“We need to immediately fix the reliability of our cost performance and especially our launches. We’re launching very, very expensive products. So the first one is to really fix our execution capability around launches, warranty costs, delivery and revenue. I would say that’s No. 1.”Jim Farley, COO, Ford Motor Co.
Does Weak Demand Indicate Trouble Ahead?
Despite new leadership on board, the fundamentals weigh heavily on the company. Not only was the latest round of financials disappointing but the outlook is still unclear. Much of the future was focused on the Chinese market. But as we’ve seen, the “China move” didn’t happen for Ford so far. Aside from the general decline in business due to things like the coronavirus, the Chinese car market, in general, is a bit soft. That’s not just for Ford but other auto companies too. Last year saw a year-over-year drop of more than 8% compared to 2018 for total auto sales.
While the goal is to shake things up and focus more on partnering with Chinese auto companies and designing cars for Chinese drivers’ preferences, its yet to be seen with regard to what a true roll-out looks like. The company has said it wants to release 30 new SUV and carr models in the country by 2022 with 33% set to be electric vehicles.
But with China seemingly a keystone to Ford’s turnaround story, the coronavirus could pose further risks for investors. Not only could this halt progress to a standstill, but the economic ramifications could also slow things down, in general later this year. And after coming off of such a terrible quarter, an even slower Q1 or, even worse, H1 2020 could push the iconic American car company into negative cash flow territory.
The Wall Street Journal even stated that 2020 could be the worst year for car manufacturers since 2009. If your memory is short, that’s when GM and Chrysler filed for bankruptcy during the thick of the financial crisis. Furthermore, data from China’s passenger car association supported this stance in showing an 80% drop in Chinese retail auto sales or February.
Will Ford Become A Penny Stock?
The standard definition of a penny stock is an equity sharer trading below $5 per share. In fact, the Securities and Exchange Commission offers a very cut and dry explanation of what penny stocks are:
Shares of Ford stock closed March 9 at $5.90 per share further extending the Q1, 2020 slide.

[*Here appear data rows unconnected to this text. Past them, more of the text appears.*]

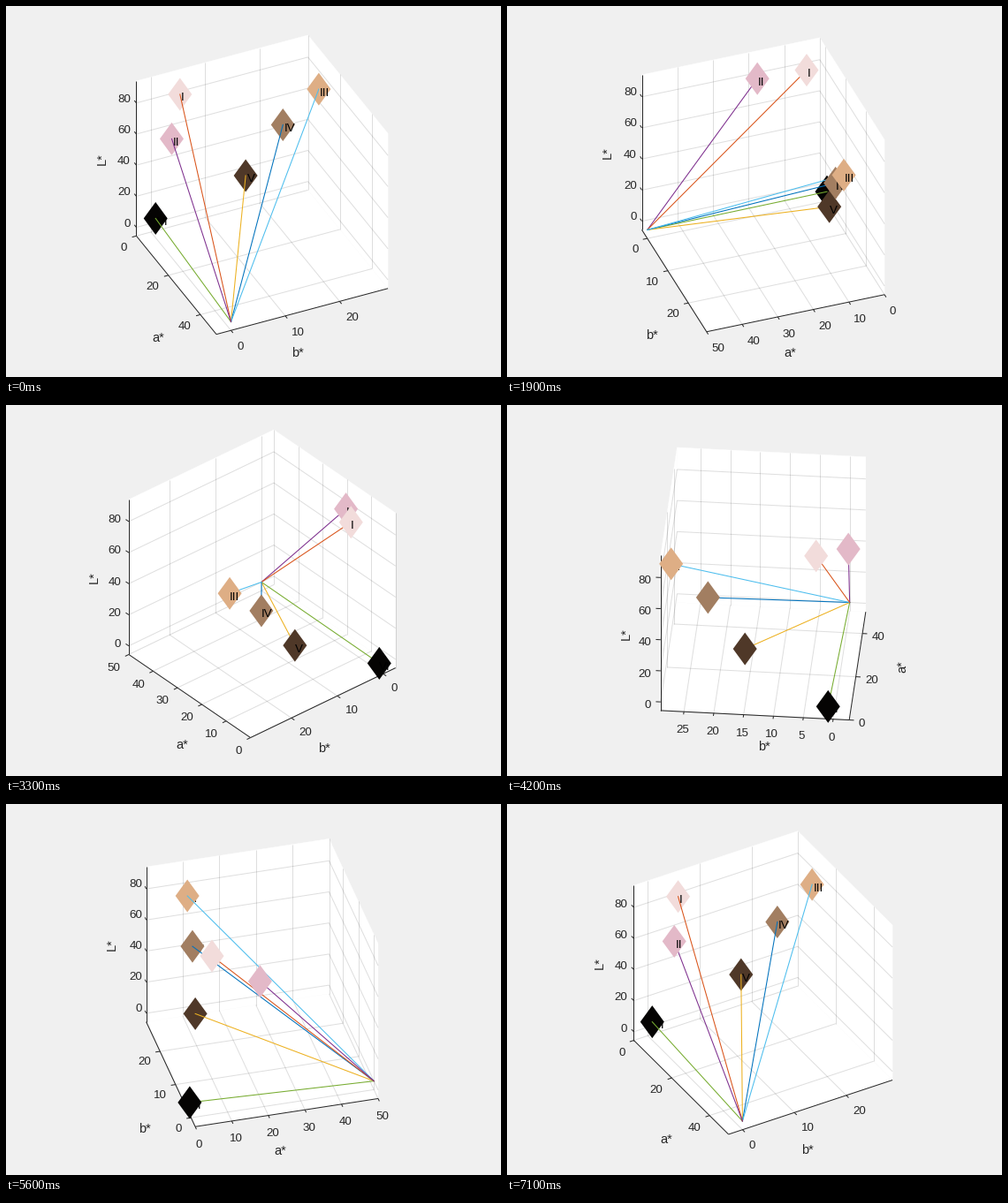
Write a matplotlib script that moves like this. It is 560 px wide and 420 px high and loops after 7200 ms.

```python
import numpy as np
import matplotlib.pyplot as plt
from matplotlib.animation import FuncAnimation
from matplotlib.collections import LineCollection

W, H, DPI = 560, 420, 100
PX = 72 / DPI                      # one pixel in points
CENTER = np.array([289.8, 202.3])
SIDE = 214.2                       # edge of the plot cube in pixels
SIN_EL, COS_EL = np.sin(np.radians(35)), np.cos(np.radians(35))
FRAMES, STEP, START_AZ = 72, 5, 65

LOW = np.array([0, -2.69, -5.53])
SPAN = np.array([50, 31.6, 99.7])
INK = "#262626"
GRID = (0.15, 0.15, 0.15, 0.15)

# label, (a, b, L), marker colour, line colour
SAMPLES = [
    ("I", (7.1, 3.25, 89.0), "#f2dcdb", "#d95319"),
    ("II", (18.2, -1.54, 78.9), "#e3b9c8", "#7e2f8e"),
    ("III", (10.75, 27.74, 74.1), "#deae85", "#4dbeee"),
    ("IV", (9.5, 21.5, 55.4), "#a27e61", "#0072bd"),
    ("V", (7.6, 15.2, 26.2), "#4f3828", "#edb120"),
    ("VI", (0.0, 0.85, 2.45), "#050403", "#77ac30"),
]
ORIGIN = (50, 0, 0)
TEXT_SHIFT = np.array([0.002, 0.0032, 0.001])
DIAMOND = np.array([(0, -18.5), (13.5, 0), (0, 18.5), (-13.5, 0)])

# distance of an axis title from its axis, by the axis' turn in degrees
TURN = [0, 5, 15, 30, 45, 60, 75, 80]
TITLE_DX = [0, -10, -7.5, -3.5, 4, 16.5, 29.5, 33]
TITLE_DY = [34, 35, 43, 48, 53, 58.5, 61.5, 62]

plt.rcParams["font.family"] = "Liberation Sans"
fig = plt.figure(figsize=(W / DPI, H / DPI), dpi=DPI, facecolor="#f0f0f0")
ax = fig.add_axes([0, 0, 1, 1])


def unit(p):
    """Data point to cube coordinates in -0.5..0.5."""
    return (np.array(p) - LOW) / SPAN - 0.5


class View:
    def __init__(self, az):
        self.sin, self.cos = np.sin(np.radians(az)), np.cos(np.radians(az))

    def vector(self, p):
        u, v, w = p
        x = u * self.cos + v * self.sin
        up = (v * self.cos - u * self.sin) * SIN_EL + w * COS_EL
        return SIDE * np.array([x, -up])

    def point(self, p):
        return CENTER + self.vector(p)

    def depth(self, p):
        u, v, w = p
        return (u * self.sin - v * self.cos) * COS_EL + w * SIN_EL


def text(x, y, s, size=13.33, color=INK, **kw):
    ax.text(x, y, s, fontsize=size * PX, color=color, va="baseline", **kw)


def title(x, y, s, upright=False):
    if upright:
        text(x + 5, y, s, 14.67, ha="center", rotation=90,
             rotation_mode="anchor")
    else:
        text(x, y + 5, s, 14.67, ha="center")


def segments(segs, color, z):
    ax.add_collection(LineCollection(segs, colors=[color], linewidths=PX,
                                     capstyle="butt", zorder=z))


def edge_point(axis, t, fixed):
    """Cube point at t along an axis; fixed gives the other coordinates."""
    p = np.array(fixed, float)
    p[axis] = t
    return p


def tick_values(axis, turn):
    if axis == 0:
        step = 20 if turn > 57.5 else 10
    elif axis == 1:
        step = 5 if turn < 20 else 10
    else:
        step = 20
    first = int(np.ceil(LOW[axis] / step)) * step
    return range(first, int(LOW[axis] + SPAN[axis]) + 1, step)


def draw_axis(view, axis, fixed, out, turn, name):
    """Axis line with ticks, numbers and title; out points off the box."""
    ends = [view.point(edge_point(axis, t, fixed)) for t in (-0.5, 0.5)]
    lines = [ends]
    tick = view.vector(0.025 * np.array(out))
    way = tick / np.hypot(*tick)
    for val in tick_values(axis, turn):
        t = (val - LOW[axis]) / SPAN[axis] - 0.5
        p = view.point(edge_point(axis, t, fixed))
        lines.append([p, p + tick])
        x, y = p + 10.5 * way
        beside = axis == 2 or abs(way[1]) < 0.08
        if axis == 2:
            ha = "right"
        elif abs(way[0]) < 0.5:
            ha = "center"
        else:
            ha = "left" if way[0] > 0 else "right"
        text(x, y + (7.2 if beside else 13.8), str(val), ha=ha)
    segments(lines, INK, -8)

    mx, my = (ends[0] + ends[1]) / 2
    side = np.sign(way[0])
    if axis == 2:
        title(mx - 39.9, my + 0.5, name, True)
    elif turn > 82:
        title(mx + side * 49.5, my + 0.5, name, True)
    else:
        title(mx + side * np.interp(turn, TURN, TITLE_DX),
              my + np.interp(turn, TURN, TITLE_DY), name)


def draw_box(view, back_u, back_v, turns):
    h = 0.5
    faces = [
        [(-h, -h, -h), (h, -h, -h), (h, h, -h), (-h, h, -h)],
        [(back_u, -h, -h), (back_u, h, -h), (back_u, h, h), (back_u, -h, h)],
        [(-h, back_v, -h), (h, back_v, -h), (h, back_v, h), (-h, back_v, h)],
    ]
    for face in faces:
        ax.fill(*np.array([view.point(p) for p in face]).T, color="white",
                lw=0.3, zorder=-10)

    grid = []
    for axis in range(3):
        for val in tick_values(axis, turns[axis]):
            t = (val - LOW[axis]) / SPAN[axis] - 0.5
            corner = edge_point(axis, t, (back_u, back_v, -h))
            for other in {0, 1, 2} - {axis}:
                grid.append([view.point(edge_point(other, e, corner))
                             for e in (-h, h)])
    segments(grid, GRID, -9)


def draw_samples(view):
    start = unit(ORIGIN)
    for name, data, fill, stroke in SAMPLES:
        p = unit(data)
        x, y = view.point(p)
        ax.fill(*(DIAMOND + (x, y)).T, color=fill, lw=0,
                zorder=view.depth(p))
        ax.plot(*np.array([view.point(start), (x, y)]).T, color=stroke,
                lw=PX * 1.05, zorder=view.depth((start + p) / 2))
        q = p + TEXT_SHIFT
        tx, ty = view.point(q)
        text(tx + 0.5, ty + 7.6, name, color="black", ha="left",
             zorder=view.depth(q))


def draw(i):
    ax.clear()
    ax.set(xlim=(0, W), ylim=(H, 0))
    ax.axis("off")

    view = View(START_AZ + STEP * i)
    su = 1 if view.sin > 0 else -1
    sv = 1 if view.cos < 0 else -1
    front_u, front_v = su / 2, sv / 2
    turn = np.degrees(np.arctan2(abs(view.sin), abs(view.cos)))
    turns = (turn, 90 - turn, 0)

    draw_box(view, -front_u, -front_v, turns)
    draw_axis(view, 0, (0, front_v, -0.5), (0, sv, 0), turns[0], "a*")
    draw_axis(view, 1, (front_u, 0, -0.5), (su, 0, 0), turns[1], "b*")
    # the vertical axis stands on the leftmost edge, its ticks lean upwards
    left_u, left_v = sv, -su
    out = (left_u, 0, 0) if su != sv else (0, left_v, 0)
    draw_axis(view, 2, (left_u / 2, left_v / 2, 0), out, 0, "L*")
    draw_samples(view)
    return []


anim = FuncAnimation(fig, draw, frames=FRAMES, init_func=lambda: [],
                     interval=100, repeat=True, repeat_delay=0)
plt.show()
```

Against the backdrop of slowing China sales, a sputtering global auto market, drastic management changes, and an $11 billion restructuring plan slated to last through the 2020s can Ford overcome or is more bleeding still in the cards?
“The company must earn back the trust of the market by delivering results … as in not missing numbers for the rest of this year and showing a real path to improving profitability significantly,” Adam Jonas, an analyst for Morgan Stanley, wrote in a March 3 research note.
While the markets may help do some heavy lifting in the short term, it may not be enough to boost the longer-term fundamental prospects until Farley can firm up meaningful results. Given the heavy load that Ford needs to tow right now, what do you think Ford stock will look like 3 months, 6 months, and a year from now? Feel free to comment below.